If you don’t have the first clue where to start with a photo gallery designed in Flash, simply take it down. Remove any instance of content that is noncompliant if it doesn’t absolutely have to be there. This reduces the size of the project exponentially. Have a bunch of “fluff” graphics? Take them down. Have links to videos that are rarely used? Take them down. Make life easier for yourself, to start, by removing content that you don’t have an easy solution for. This material can all be archived for later disassembly, analysis, and redevelopment, but to start with, take a sponge to your digital content and wipe away anything you don’t absolutely need to perform the mission of your institution.
9. Start small, think big
Led by your district’s web accessibility/Section 508 compliance “officer,” it’s time for him or her and all the appropriate content managers to get up to speed on the law and these overarching tenets, and start an audit of the content.

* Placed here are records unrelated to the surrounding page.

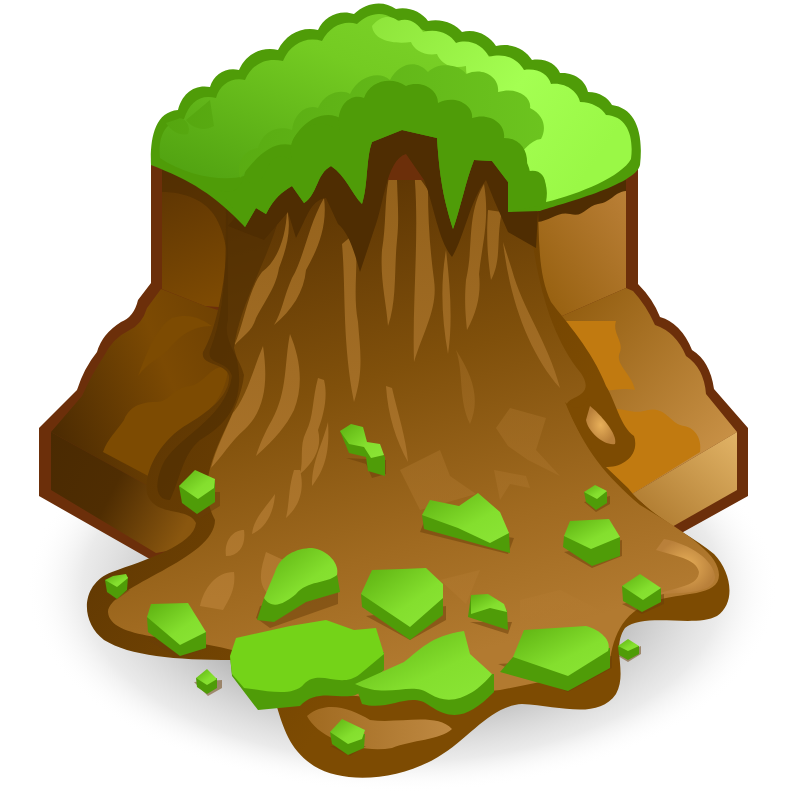
<!DOCTYPE html>
<html lang="en">
<head>
<meta charset="utf-8">
<title>Landslide</title>
<style>
:root{--paper:#fff;--rim:#6c2f0a;--mud-edge:#7d4b02;--mud-dark:#4f2d02;--mud-light:#b27a30;--ochre:#c17a10;--grass-dark:#4f9c08;--grass:#74d318;--clod-shadow:#6b3e08}
html,body{margin:0;background:var(--paper);overflow:hidden}
svg{display:block;width:800px;height:800px}
.rim{fill:var(--rim)}
.mud-edge{fill:var(--mud-edge)}
.mud-dark{fill:var(--mud-dark)}
.ochre{fill:var(--ochre)}
.streaks{fill:var(--mud-light)}
.side{fill:var(--grass-dark)}
.top{fill:url(#clod)}
.flat-top{fill:var(--grass)}
.cast{fill:var(--clod-shadow);opacity:.5}
</style>
</head>
<body>
<svg viewBox="0 0 800 800" role="img" aria-label="Landslide of mud and turf sliding down a grassy hill">
<defs>
<radialGradient id="ground"><stop offset="0" stop-color="#777"/><stop offset=".55" stop-color="#aaa" stop-opacity=".9"/><stop offset=".85" stop-color="#ddd" stop-opacity=".6"/><stop offset="1" stop-color="#fff" stop-opacity="0"/></radialGradient>
<linearGradient id="wall-left" x1="0" y1="0" x2=".3" y2="1"><stop offset="0" stop-color="#593203"/><stop offset="1" stop-color="#7d4a03"/></linearGradient>
<linearGradient id="wall-right" x1="1" y1="0" x2="0" y2="1"><stop offset="0" stop-color="#bd823a"/><stop offset="1" stop-color="#925c0a"/></linearGradient>
<linearGradient id="slope-left" x1="0" y1=".7" x2="1" y2=".3"><stop offset="0" stop-color="#4c2b02"/><stop offset=".6" stop-color="#7c4a03"/><stop offset="1" stop-color="#6d4003"/></linearGradient>
<linearGradient id="slope-right" x1="0" y1="0" x2="1" y2="1"><stop offset="0" stop-color="#8f5a0c"/><stop offset="1" stop-color="#d29a50"/></linearGradient>
<linearGradient id="base-left" x1="0" y1="0" x2="1" y2=".4"><stop offset="0" stop-color="#4a2a02"/><stop offset=".5" stop-color="#4f2d02"/><stop offset="1" stop-color="#8a570f"/></linearGradient>
<linearGradient id="base-right" x1="1" y1="0" x2="0" y2="1"><stop offset="0" stop-color="#e2b467"/><stop offset="1" stop-color="#a97429"/></linearGradient>
<linearGradient id="mud" gradientUnits="userSpaceOnUse" x1="310" y1="190" x2="450" y2="660"><stop offset="0" stop-color="#5c3503"/><stop offset=".4" stop-color="#80500b"/><stop offset=".75" stop-color="#a06a20"/><stop offset="1" stop-color="#b27a30"/></linearGradient>
<linearGradient id="edge" gradientUnits="userSpaceOnUse" x1="180" y1="250" x2="500" y2="500"><stop offset="0" stop-color="#573203"/><stop offset="1" stop-color="#7d4b02"/></linearGradient>
<linearGradient id="streak-fade" gradientUnits="userSpaceOnUse" x1="0" y1="150" x2="0" y2="600"><stop offset="0" stop-color="#92601a"/><stop offset="1" stop-color="#b27a30"/></linearGradient>
<radialGradient id="gleam"><stop offset="0" stop-color="#e8b05a"/><stop offset="1" stop-color="#b9803a"/></radialGradient>
<linearGradient id="lobe" x1="0" y1="0" x2="1" y2="0"><stop offset="0" stop-color="#a06a20"/><stop offset="1" stop-color="#bf8942"/></linearGradient>
<linearGradient id="turf" x1="0" y1="1" x2="1" y2="0"><stop offset="0" stop-color="#4fa010"/><stop offset=".6" stop-color="#74cb22"/><stop offset="1" stop-color="#7fd62c"/></linearGradient>
<linearGradient id="turf-lit" x1="0" y1="0" x2="1" y2=".5"><stop offset="0" stop-color="#8ee43a"/><stop offset=".6" stop-color="#a4ff52"/><stop offset="1" stop-color="#9af846"/></linearGradient>
<linearGradient id="turf-mid" x1="0" y1="0" x2="1" y2="0"><stop offset="0" stop-color="#55a60f"/><stop offset="1" stop-color="#6cc41f"/></linearGradient>
<linearGradient id="clod" x1="0" y1="0" x2="1" y2="1"><stop offset="0" stop-color="#5cb010"/><stop offset=".6" stop-color="#84df2e"/><stop offset="1" stop-color="#8be536"/></linearGradient>
<clipPath id="mud-area"><path d="M228 180H538C530 270 556 330 582 372C600 400 560 395 568 408C585 450 605 475 640 505C690 535 719 555 719 575C719 597 680 592 655 601C620 612 612 640 609 690H230V640C180 638 110 640 108 612C110 585 215 560 215 520C190 470 240 420 244 375C236 350 225 330 228 180Z"/></clipPath>
</defs>

<g id="ground-shadow"><ellipse cx="402" cy="588" rx="376" ry="204" fill="url(#ground)"/></g>

<g id="hill">
<path class="rim" d="M151 150V283L138 300Q134 317 121 322Q102 334 97 352Q84 368 77 390L39 428V496L155 562L400 600L676 536L748 496V428L714 389Q710 361 692 350Q681 323 660 317Q653 299 638 284V150Z"/>
<path fill="url(#wall-left)" d="M162 160H260V310L205 306L162 289Z"/>
<path class="mud-dark" d="M162 165L250 200V310L220 302C232 270 228 240 216 218C206 200 184 192 162 192Z" opacity=".65"/>
<path fill="url(#wall-right)" d="M530 190L626 170V288L562 316H540Z"/>
<path class="mud-dark" d="M534 210L626 168V191C614 192 612 202 598 204C586 206 584 218 570 214C558 211 550 221 537 222Z"/>
<path fill="url(#slope-left)" d="M161 289L205 306L250 320V470L150 487L51 432L82 396Q92 374 104 356Q113 338 128 331Q142 325 147 308Z"/>
<path class="mud-edge" d="M212 326C190 326 178 338 168 350C158 360 148 362 138 376C148 350 156 328 172 318C190 312 204 320 212 326ZM228 368C212 362 205 384 190 386C172 388 170 402 156 402C136 402 128 410 124 420C116 432 108 438 103 452L152 478C160 440 225 420 228 368Z"/>
<path fill="url(#slope-right)" d="M626 288L562 316V340L600 470L632 494L737 432L706 394Q704 368 686 356Q676 332 655 325Q646 305 633 291Z"/>
<path class="ochre" d="M566 321H616C612 333 624 342 620 352C614 364 632 374 635 390C620 387 612 392 600 390L574 350ZM602 411C620 404 630 416 648 410C666 406 670 424 684 426C696 428 702 440 700 452L632 494L604 470L630 450Z"/>
<path fill="url(#base-left)" d="M51 432L150 487L210 505L200 545L156 553L51 490Z"/>
<path fill="url(#base-right)" d="M737 432L632 494L670 528L737 490Z"/>
</g>

<g id="mudflow">
<path fill="url(#edge)" d="M226 190C232 240 222 320 203 352C200 366 226 362 229 376C230 392 215 408 188 424C160 440 143 472 147 494C156 518 188 506 196 523C194 545 145 560 112 572C80 584 80 622 104 640C130 656 175 660 232 660L276 704C284 730 290 750 314 766C345 785 400 780 438 757C470 738 490 706 522 704C560 706 598 720 616 694C628 672 611 648 625 628C645 612 695 628 717 616C736 603 732 573 714 554C690 534 648 515 628 488L606 467C624 468 640 454 634 436C620 426 616 402 606 386C592 350 566 322 551 302C536 270 540 230 537 190Z"/>
<path fill="url(#mud)" d="M228 180H528C530 270 550 335 580 372C600 400 560 395 568 408C585 450 605 475 640 505C690 535 719 555 719 575C719 597 680 592 655 601C620 612 612 640 609 668L500 690L400 700L290 690L232 650C180 636 110 640 108 612C110 585 215 560 215 520C188 470 240 420 244 375C240 358 222 340 228 320Z"/>
<path class="mud-dark" opacity=".6" d="M226 200L284 200C270 260 240 300 234 348C250 400 226 425 200 440C182 455 180 480 170 500C156 500 154 486 162 466C174 438 226 420 232 376C228 360 206 366 210 350C226 310 226 260 226 200Z"/>
<g id="streaks" clip-path="url(#mud-area)" fill="url(#streak-fade)">
<path d="M287 210C286 240 276 262 262 272C248 290 244 324 234 346C242 336 252 332 256 318C268 296 276 286 279 268C286 250 292 230 287 210ZM324 198C308 226 304 258 292 278C284 296 282 312 274 325C292 310 304 292 306 270C316 252 328 228 324 198ZM342 244C346 290 342 340 354 402C364 370 360 350 358 322C352 290 360 260 354 234ZM397 156C382 182 388 215 382 250C380 280 386 300 388 326C397 300 394 270 397 240C400 212 396 190 397 156ZM414 170C420 230 412 300 414 362C424 330 438 308 434 280C430 250 428 220 428 190ZM446 250C440 286 442 320 448 354C453 320 450 286 446 250ZM484 184C466 216 474 246 466 280C464 304 466 318 467 330C478 310 481 292 479 274C482 244 490 220 484 184ZM488 210C486 240 488 260 491 280C502 260 496 236 502 212ZM503 242C510 302 530 354 560 388C548 342 522 308 512 270Z"/>
<path d="M263 346C252 372 246 400 230 416C212 432 206 450 203 476C222 458 230 442 244 430C266 410 268 380 263 346ZM290 334C284 364 288 390 272 420C264 434 260 444 256 456C276 438 286 426 294 410C304 384 300 358 290 334ZM318 378C312 400 314 416 306 432C299 446 304 460 300 474C316 460 322 446 318 430C324 414 328 396 324 380ZM328 422C322 446 312 460 312 486C324 470 330 454 328 422ZM386 386C388 416 396 440 408 462C406 438 398 414 392 388ZM294 470C288 490 290 500 286 518C302 504 304 486 300 470ZM275 494C264 510 254 518 252 534C266 528 274 512 275 494ZM244 530C232 530 224 542 226 556C240 556 246 544 244 530ZM234 572C216 572 204 588 200 606L223 610C230 598 236 588 234 572ZM266 552L292 564L268 594C256 582 262 566 266 552Z"/>
<path opacity=".55" d="M456 350C464 374 458 400 470 424C480 400 474 378 456 350ZM510 408L546 418L536 450L560 476L528 460L508 446L496 428ZM494 470L526 476L530 488L510 484L500 500ZM400 470L440 450L450 476L476 494L420 510ZM520 600L560 590L600 610L570 622L520 640ZM440 580L480 570L466 604Z"/>
</g>
<path class="mud-edge" d="M565 402C572 410 584 410 588 398C600 420 616 435 634 438C638 455 624 466 606 464C590 450 578 434 565 402Z"/>
<path fill="url(#gleam)" d="M590 406C600 414 618 434 615 444C604 446 588 432 586 420Z"/>
<path fill="url(#gleam)" d="M664 539C690 544 714 560 715 577C714 592 690 593 658 594C680 586 698 586 699 572C696 558 674 556 656 550Z"/>
<path fill="url(#lobe)" d="M307 716C326 700 350 708 370 720C400 724 436 712 452 729C440 740 412 740 392 748C360 754 318 738 307 716Z"/>
<path class="mud-dark" d="M228 226L258 190L300 170L370 130H490L538 212L536 248L508 232L494 200L486 180C470 200 464 238 452 257C438 240 434 205 424 180L406 154C386 160 384 205 374 230L360 272C354 250 348 232 338 224L326 198C310 200 306 220 296 238L288 212L264 240Z"/>
</g>

<g id="grass-cap">
<path class="side" d="M151 165C150 140 154 112 178 110C182 94 194 84 210 87C214 74 226 67 239 70C246 54 262 46 278 50C286 34 302 26 318 30C324 16 340 9 354 14C366 2 384 0 396 9C408 6 422 12 428 21C442 18 456 24 462 32C476 28 490 36 496 46C512 42 526 50 532 60C546 58 556 64 560 73C576 72 586 82 588 92C600 92 608 98 612 105C634 108 644 130 640 165C636 185 560 204 540 211L508 212V182L492 161L474 160C466 180 460 210 453 229C446 206 440 186 437 138L402 130L372 142C366 158 368 186 362 204C352 194 346 176 331 166C316 174 318 194 304 203L292 186C282 192 274 198 266 214L256 208L245 227C215 195 190 180 151 165Z"/>
<path fill="url(#turf)" d="M160 158C158 138 164 121 184 119C190 102 200 94 216 98C220 84 232 77 245 80C252 64 266 57 283 61C290 44 306 36 322 41C330 26 344 20 357 24C368 13 382 11 392 18L500 60L540 130L510 165C490 140 468 128 440 128C428 96 360 84 344 114C318 100 290 122 292 140C266 134 250 152 244 176C224 182 186 176 160 158Z"/>
<path fill="url(#turf-lit)" d="M372 26C382 14 392 16 398 21C410 17 418 24 423 32C438 28 450 34 456 43C470 38 484 46 489 57C506 52 518 60 524 70C538 68 548 74 551 84C566 82 578 92 580 102C592 102 602 108 606 115C627 116 634 136 631 159C622 176 580 194 546 202C550 180 540 174 530 172C528 160 520 150 504 148L480 100C470 90 466 80 466 66C450 70 440 62 437 54C424 56 414 50 411 42C396 44 374 42 372 26Z"/>
<path fill="url(#turf-mid)" d="M166 123C172 132 180 136 188 134C192 124 182 116 178 119ZM186 120C192 128 204 132 214 126L210 100ZM240 178C236 162 244 150 258 148C264 128 282 126 292 130C294 112 308 104 318 108C326 90 344 90 350 94C358 76 380 70 390 80C398 64 416 58 428 72C440 60 462 66 466 74C484 66 500 78 498 92C518 86 532 98 530 108C546 116 546 130 541 139C530 140 522 152 512 164C490 145 464 130 440 126C420 98 360 94 344 120C320 104 294 130 292 145C270 140 254 160 240 178Z"/>
<path class="side" d="M220 190C236 196 242 184 244 176C252 190 262 184 270 162C276 154 286 156 292 160C286 140 300 126 316 124C326 122 334 126 340 132C334 110 348 92 364 98C370 80 392 76 406 86C420 80 438 88 438 103C456 94 474 106 472 118C490 112 506 124 504 138C524 138 530 156 526 172C544 166 552 184 540 206L508 212V182L492 161L474 160C466 180 460 210 453 229C446 206 440 186 437 138L402 130L372 142C366 158 368 186 362 204C352 194 346 176 331 166C316 174 318 194 304 203L292 186C282 192 274 198 266 214L256 208L245 227Z"/>
</g>

<g id="turf-clods">
<g class="cast">
<path d="M185 508L200 518L220 506V492H185ZM346 458L366 464L372 478L386 474V460ZM420 532L508 554L514 538L424 522ZM564 552L592 568L622 556V540ZM256 618L270 628L338 604V590L260 606ZM366 616L410 640L446 620V606ZM470 622L508 634L512 622ZM148 640L178 658L208 648ZM194 682L208 696L222 688V680ZM618 656L628 662L641 654V646ZM498 664L568 692L612 668V656ZM584 502L596 512L610 504V496ZM104 592L116 600L130 590ZM622 604L642 614L664 604V594ZM330 746L350 756L366 746Z"/>
</g>
<g class="side">
<path d="M340 431L349 453L366 457L368 471L385 476V457L380 450L365 448L364 430Z"/>
<path d="M179 486L182 503L197 514L215 502V481Z"/>
<path d="M422 515L424 529L510 553L509 533Z"/>
<path d="M564 536L563 547L592 566L620 556V537Z"/>
<path d="M584 492L586 502L596 510L607 503V492Z"/>
<path d="M105 580L107 592L117 599L127 590L128 577Z"/>
<path d="M264 598L257 620L274 622L306 602L340 592L337 574Z"/>
<path d="M361 594L362 607L410 640L443 615V598Z"/>
<path d="M471 595L468 617L508 630L507 610Z"/>
<path d="M622 586L623 601L642 612L661 602V588Z"/>
<path d="M147 617L148 632L180 656L206 648V632Z"/>
<path d="M196 678L197 687L207 694L217 688V678Z"/>
<path d="M618 646L619 655L628 660L639 654V646Z"/>
<path d="M230 656L232 676L258 710L300 706C320 684 350 706 362 690L384 670V652Z"/>
<path d="M355 684L362 704C390 712 410 690 430 706C454 722 470 716 494 692V674Z"/>
<path d="M513 657L500 672L568 691L610 668V648Z"/>
<path d="M330 732L332 744L348 755L364 748L365 734Z"/>
</g>
<g class="top">
<path d="M340 431L351 424L363 427L367 442L380 444L384 455L371 458L364 447L349 444Z"/>
<path d="M179 486L195 470L215 479L214 488L198 499Z"/>
<path d="M422 515L430 500L459 506L478 493L500 512L509 533L490 543L458 528Z"/>
<path d="M564 536L570 521L609 519L620 537L591 549Z"/>
<path d="M584 492L595 485L607 491L597 499Z"/>
<path d="M105 580L113 576L126 574L128 578L117 587Z"/>
<path d="M264 598L275 572C280 556 296 548 312 548C328 550 340 564 337 575C326 584 308 580 296 594C284 604 272 610 264 598Z"/>
<path d="M361 594L372 570L402 569L426 568L443 584V598L410 627Z"/>
<path d="M471 595L488 594L504 604L507 612L490 608L471 614Z"/>
<path d="M622 586L640 574L661 588L643 600Z"/>
<path d="M147 617L151 604L188 603L206 632L180 645Z"/>
<path d="M196 678L207 669L217 679L207 685Z"/>
<path d="M618 646L628 639L639 646L628 651Z"/>
<path d="M355 684L404 662C420 650 430 636 464 631L470 654L492 674C476 694 452 708 430 694C410 680 390 700 355 684Z"/>
<path d="M513 657L524 630L586 626C600 630 612 640 608 651L568 676Z"/>
<path d="M330 732L342 719L365 730L362 739L348 744Z"/>
</g>
<path class="flat-top" d="M230 656L236 638L290 626L326 620L354 630L376 628L384 654L360 674C340 690 320 668 304 684C292 698 264 690 244 688L232 674Z"/>
</g>
</svg>
</body>
</html>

Content that can be remedied simply (even if the quantity of work is daunting) can be categorized into one “bin.” For example, adding semantic description alt tags to pictures doesn’t really require a technical expert; it requires a thoughtful person with a good ability to describe.
This might well be a student. Imagine the volunteer, public service, and special projects opportunities for those looking to serve their schools. This could be a set of parents who get limited access to the gallery database, or an intern who can chip away at the project between repair jobs. Simply the project by identifying resources that don’t require technical expertise, and set anyone appropriate to work building those descriptions.
Content that requires redesign or more technical expertise – for example, a superintendent’s video with many graphs explaining the budget, that currently has no subtitles or audio descriptive tracks for silent sections – will need to be assessed on a case-by-case basis.
The first step in understanding and correcting a problem is acknowledging that it exists: Schools have been neglectful of Section 508 for a long time. It’s time for us, as a profession, to take this responsibility seriously.
Get started. Appoint someone a champion to take charge of the situation; remove unnecessary content, and conduct a meaningful audit to understand what can be corrected quickly, and what content will need special attention going forward. Then continually check and monitor your website content to insure it’s fully accessible and 508-compliant for everyone.
After all, it’s more than just the law; it’s the right thing to do.
Other related articles:
- WCAG 2.0 and what it means for school website ADA compliance
- What you Need to Know about ADA compliance and Your School District
- 7 Signs your School Communications Plan is Weak
- Staying on Guard: the top 4 School Regulatory Requirements
- School Web Accessibility Starts with ADA and 508 Compliance